**PROBLEM DESCRIPTION:**
Print the lines that start the entries and continue through the one holding "#ffc05a; opacity: .35;", please, exactly and with the pictures omitted.

**PROVIDED MATERIAL:**
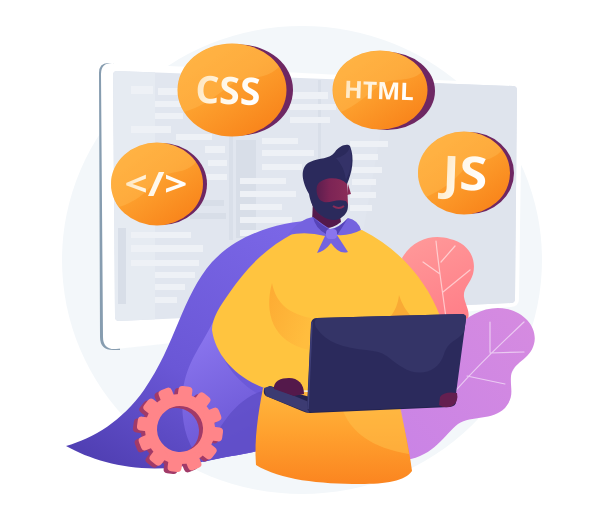
<!DOCTYPE html>
<html lang="en">
<head>
<meta charset="utf-8">
<title>Front end developer hero</title>
<style>
:root {
  --backdrop: #f3f7fa;
  --panel: #e1e6ef;
  --code: #eef1f6;
  --navy: #2b2a5c;
  --skin: #7c2455;
  --cape: #6a57d6;
  --cape-light: #8a75ee;
  --shirt: #ffc43f;
  --coin-edge: #6e2763;
  --coral: #ff8589;
  --gear-edge: #a13a68;
}
html, body { margin: 0; background: #fff; overflow: hidden; }
svg { display: block; width: 605px; height: 513px; }
.code-dim { fill: #d8dee8; }
.code { fill: var(--code); }
.edge { fill: var(--coin-edge); }
.coin { fill: url(#coinFill); }
.shine { fill: #ffc05a; opacity: .35; }
.label { font-family: "Open Sans", "Noto Sans", sans-serif; font-weight: 700; text-anchor: middle; fill: url(#labelFill); }
.vein { fill: none; stroke: #fff; stroke-opacity: .55; stroke-width: 1.2; stroke-linecap: round; }
</style>
</head>
<body>
<svg viewBox="0 0 605 513" role="img" aria-label="A caped developer with a laptop surrounded by web technology coins">
  <defs>
    <linearGradient id="coinFill" x1="0" y1="0" x2=".8" y2="1">
      <stop offset="0" stop-color="#ffb03c"/><stop offset=".5" stop-color="#fda02e"/><stop offset="1" stop-color="#f88219"/>
    </linearGradient>
    <linearGradient id="labelFill" x1="0" y1="0" x2="1" y2=".3">
      <stop offset="0" stop-color="#ffe0ae"/><stop offset=".5" stop-color="#fff6e6"/><stop offset="1" stop-color="#fff"/>
    </linearGradient>
    <linearGradient id="capeFill" x1=".8" y1="0" x2=".2" y2="1">
      <stop offset="0" stop-color="#7a66e6"/><stop offset=".6" stop-color="#6a57d6"/><stop offset="1" stop-color="#5140b4"/>
    </linearGradient>
    <linearGradient id="capeInner" x1="0" y1="0" x2=".3" y2="1">
      <stop offset="0" stop-color="#8f7af2"/><stop offset="1" stop-color="#6a56d4"/>
    </linearGradient>
    <linearGradient id="legsFill" x1="0" y1="0" x2="0" y2="1">
      <stop offset="0" stop-color="#ffb83e"/><stop offset=".45" stop-color="#ffa22f"/><stop offset="1" stop-color="#fb8520"/>
    </linearGradient>
    <linearGradient id="armShade" x1="0" y1="0" x2="1" y2=".6">
      <stop offset="0" stop-color="#fdab33"/><stop offset="1" stop-color="#ffbd3e"/>
    </linearGradient>
    <linearGradient id="faceFill" x1="0" y1="0" x2="1" y2="0">
      <stop offset="0" stop-color="#4d1b4b"/><stop offset=".5" stop-color="#7c2455"/><stop offset="1" stop-color="#8a2c58"/>
    </linearGradient>
    <linearGradient id="pinkLeaf" x1="0" y1="0" x2=".3" y2="1">
      <stop offset="0" stop-color="#ff9a9a"/><stop offset="1" stop-color="#ff7d87"/>
    </linearGradient>
    <linearGradient id="violetLeaf" x1="1" y1="0" x2="0" y2="1">
      <stop offset="0" stop-color="#d68be0"/><stop offset="1" stop-color="#c983e6"/>
    </linearGradient>
    <rect id="tooth" x="-7" y="-43" width="14" height="16" rx="4"/>
    <g id="gear">
      <circle r="29" fill="none" stroke="currentColor" stroke-width="12"/>
      <g fill="currentColor">
        <use href="#tooth"/><use href="#tooth" transform="rotate(30)"/><use href="#tooth" transform="rotate(60)"/>
        <use href="#tooth" transform="rotate(90)"/><use href="#tooth" transform="rotate(120)"/><use href="#tooth" transform="rotate(150)"/>
        <use href="#tooth" transform="rotate(180)"/><use href="#tooth" transform="rotate(210)"/><use href="#tooth" transform="rotate(240)"/>
        <use href="#tooth" transform="rotate(270)"/><use href="#tooth" transform="rotate(300)"/><use href="#tooth" transform="rotate(330)"/>
      </g>
    </g>
    <clipPath id="panelClip"><path d="M117 71L513 86Q517 86 517 90L515 299Q515 303 511 303L119 321Q115 321 115 317L113 75Q113 71 117 71Z"/></clipPath>
  </defs>

  <ellipse id="backdrop" cx="302" cy="260" rx="240" ry="234" fill="var(--backdrop)"/>

  <g id="monitor">
    <path d="M114 63H108Q99 63 99 73L100 337Q100 350 113 350H120Z" fill="#879db0"/>
    <path d="M112 63L514 84Q522 85 522 92L519 299Q519 306 511 307L116 349Q103 350 103 337L101 74Q101 63 112 63Z" fill="#fff"/>
    <g clip-path="url(#panelClip)">
      <rect x="110" y="65" width="410" height="260" fill="var(--panel)"/>
      <path d="M113 70L155 72V322H113Z" fill="#e6ebf2"/>
      <path d="M229 76H233V240H229ZM318 80H321V200H318Z" fill="#d9dfe9"/>
      <path d="M390 78L520 84V306H350Z" fill="#dfe4ed"/>
      <g id="code-left" class="code">
        <path d="M131 86h22v8h-22zM158 88h20v7h-20zM155 101h26v6h-26zM155 113h28v6h-28zM131 126h40v7h-40zM176 134h36v6h-36zM205 146h20v7h-20zM208 160h19v6h-19zM205 174h22v6h-22zM131 232h60v6h-60zM131 245h72v7h-72zM131 260h68v6h-68zM155 272h40v6h-40zM155 284h30v6h-30zM155 297h22v6h-22z"/>
      </g>
      <path class="code-dim" d="M236 140h20v98h-20zM118 228h8v76h-8zM196 200h28v6h-28zM190 213h36v6h-36z"/>
      <g id="code-center" class="code">
        <path d="M286 92h42v7h-42zM290 104h46v6h-46zM290 117h40v6h-40zM262 138h36v6h-36zM262 150h52v6h-52zM262 164h40v6h-40zM240 178h46v6h-46zM240 191h56v6h-56zM240 204h42v6h-42zM240 217h52v6h-52zM240 230h34v6h-34z"/>
        <path d="M350 141h38v6h-38zM352 154h26v6h-26zM352 167h30v6h-30zM352 179h24v6h-24zM350 192h26v6h-26zM350 205h22v6h-22z"/>
      </g>
    </g>
  </g>

  <g id="leaves">
    <path d="M402 258C414 238 434 234 450 239C468 243 477 258 473 274C470 284 463 288 464 297C466 308 472 312 466 324L430 340Z" fill="url(#pinkLeaf)"/>
    <path class="vein" d="M436 241C438 262 442 288 446 318M440 274L423 262M443 292L470 270M441 262L455 246"/>
    <path d="M455 330C468 314 488 305 507 309C526 313 538 329 534 344C530 360 513 362 511 376C510 389 515 396 505 408C492 421 472 415 458 424C445 434 434 456 406 460L395 400Z" fill="url(#violetLeaf)"/>
    <path class="vein" d="M524 322C502 343 474 368 446 402M490 352L490 322M490 353L524 352M467 376L505 384"/>
  </g>

  <g id="cape">
    <path d="M316 220C278 222 238 234 212 262C182 296 176 344 144 390C122 421 94 438 66 446C98 464 148 476 198 463C226 456 244 455 262 450L290 398L230 330L292 234Z" fill="url(#capeFill)"/>
    <path d="M213 322C200 348 187 362 183 390C180 420 186 446 203 462C226 456 244 455 260 450L266 398C236 384 217 358 213 322Z" fill="url(#capeInner)"/>
    <path d="M203 462C216 430 234 400 262 391V449C242 455 224 456 203 462Z" fill="#5e4cc6" opacity=".75"/>
  </g>

  <g id="legs">
    <path d="M263 388C258 414 254 440 256 465C280 480 320 484 360 484C386 484 405 481 412 471C409 448 404 426 398 400Z" fill="url(#legsFill)"/>
    <path d="M342 408C350 432 372 448 409 454L400 404Z" fill="#ffbf4a" opacity=".55"/>
  </g>

  <g id="shirt">
    <path d="M294 233C262 250 244 272 230 292C220 306 212 318 212 330C216 358 240 382 274 391L440 388V316C428 284 402 250 362 230Z" fill="var(--shirt)"/>
    <path d="M272 283C264 312 272 342 309 350L311 318C290 314 276 304 272 283Z" fill="url(#armShade)"/>
    <path d="M399 295C398 304 395 311 390 317H412C406 311 402 304 399 295Z" fill="#f9aa35"/>
  </g>

  <g id="head">
    <path d="M313 200L312 222Q326 234 341 222L338 204Z" fill="#54194b"/>
    <path d="M312 181Q326 172 347 181L348 205Q342 219 330 218Q314 216 311 200Z" fill="url(#faceFill)"/>
    <path d="M309 194C300 178 301 166 310 162C320 157 329 160 335 152C339 146 347 143 350 146C355 158 352 173 347 184C339 176 324 177 318 184C315 188 317 197 320 200C328 206 334 198 346 201C351 207 346 219 334 220C320 219 311 208 309 194Z" fill="var(--navy)"/>
    <path d="M333 206Q339 210 344 206" fill="none" stroke="#8a2c58" stroke-width="2"/>
    <path d="M348 184L351 194L347 195Z" fill="#8a2c58"/>
    <path d="M336 158Q347 156 350 147Q354 165 346 180Q344 166 336 158Z" fill="#3a386f" opacity=".6"/>
  </g>

  <g id="cape-collar">
    <path d="M288 235C294 225 305 218 313 217Q322 224 330 229Q339 228 348 218Q358 220 361 230Q350 236 337 235L348 252Q339 255 331 243Q325 251 317 253L325 236Q306 231 288 235Z" fill="#7563df"/>
    <path d="M313 217Q322 226 331 230Q340 227 348 218L338 234H326Q315 228 313 217Z" fill="#5644b8"/>
    <rect x="326" y="229" width="11" height="10" rx="4" fill="var(--cape-light)"/>
  </g>

  <g id="laptop">
    <path d="M270 386L310 397L440 395L456 402Q456 406 450 407L310 413Q306 413 302 411L266 396Q263 394 264 389Z" fill="#24234f"/>
    <path d="M264 388L270 386L309 402V413L266 396Z" fill="#3c3b72"/>
    <path d="M274 389C273 381 281 378 289 378C298 378 304 384 304 394L294 396Z" fill="#54194b"/>
    <path d="M317 318L461 314Q467 314 466 319L455 401Q454 406 449 406L312 412Q307 412 307 407L311 323Q312 318 317 318Z" fill="var(--navy)"/>
    <path d="M317 318L461 314Q467 314 466 319L464 332C456 342 449 340 444 354C438 374 417 377 402 367C386 357 387 352 366 350C342 348 326 341 318 330Q312 323 317 318Z" fill="#343467"/>
    <path d="M312 322L308 409" fill="none" stroke="#3f3f78" stroke-width="1.5"/>
    <path d="M440 397Q444 391 457 393Q459 402 452 406Q445 409 439 405Z" fill="#641f50"/>
  </g>

  <g id="settings-gear">
    <use href="#gear" transform="translate(176 431) rotate(8)" color="var(--gear-edge)"/>
    <use href="#gear" transform="translate(180 429) rotate(8)" color="var(--coral)"/>
    <path d="M161 415A24 24 0 0 0 170 450A24 24 0 0 1 161 415Z" fill="var(--gear-edge)"/>
  </g>

  <g id="coin-css">
    <ellipse class="edge" cx="239" cy="90" rx="54" ry="45.5"/>
    <ellipse class="coin" cx="232" cy="90" rx="54.5" ry="46.5"/>
    <path class="shine" d="M178 90C178 64 202 44 232 44C252 44 270 53 279 67C262 83 246 74 232 84C214 97 206 105 184 112Q178 102 178 90Z"/>
    <text class="label" x="228" y="104" font-size="38" textLength="65" lengthAdjust="spacingAndGlyphs" transform="rotate(2 228 90)">CSS</text>
  </g>
  <g id="coin-html">
    <ellipse class="edge" cx="387" cy="91" rx="48" ry="39"/>
    <ellipse class="coin" cx="380" cy="90" rx="47.5" ry="39.5"/>
    <path class="shine" d="M333 90C333 68 354 51 380 51C398 51 414 59 422 72C408 84 394 76 380 85C368 94 356 106 341 112Q333 102 333 90Z"/>
    <text class="label" x="379" y="99" font-size="24" textLength="70" lengthAdjust="spacingAndGlyphs" transform="rotate(2 379 90)">HTML</text>
  </g>
  <g id="coin-markup">
    <ellipse class="edge" cx="161" cy="184" rx="46" ry="41"/>
    <ellipse class="coin" cx="157" cy="184" rx="46" ry="41.5"/>
    <path class="shine" d="M111 184C111 161 132 143 157 143C174 143 188 150 196 162C184 176 171 168 158 180C146 192 136 202 119 207Q111 196 111 184Z"/>
    <text class="label" x="156" y="196" font-size="34" textLength="63" lengthAdjust="spacingAndGlyphs">&lt;/&gt;</text>
  </g>
  <g id="coin-js">
    <ellipse class="edge" cx="469" cy="173" rx="45" ry="41"/>
    <ellipse class="coin" cx="464" cy="173" rx="46" ry="41.5"/>
    <path class="shine" d="M418 173C418 150 439 132 464 132C480 132 494 139 502 150C490 164 475 158 464 169C453 182 442 190 426 197Q418 187 418 173Z"/>
    <text class="label" x="465" y="190" font-size="47" textLength="45" lengthAdjust="spacingAndGlyphs" transform="rotate(2 465 174)">JS</text>
  </g>
</svg>
</body>
</html>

**ANSWER SECTION:**
<!DOCTYPE html>
<html lang="en">
<head>
<meta charset="utf-8">
<title>Front end developer hero</title>
<style>
:root {
  --backdrop: #f3f7fa;
  --panel: #e1e6ef;
  --code: #eef1f6;
  --navy: #2b2a5c;
  --skin: #7c2455;
  --cape: #6a57d6;
  --cape-light: #8a75ee;
  --shirt: #ffc43f;
  --coin-edge: #6e2763;
  --coral: #ff8589;
  --gear-edge: #a13a68;
}
html, body { margin: 0; background: #fff; overflow: hidden; }
svg { display: block; width: 605px; height: 513px; }
.code-dim { fill: #d8dee8; }
.code { fill: var(--code); }
.edge { fill: var(--coin-edge); }
.coin { fill: url(#coinFill); }
.shine { fill: #ffc05a; opacity: .35; }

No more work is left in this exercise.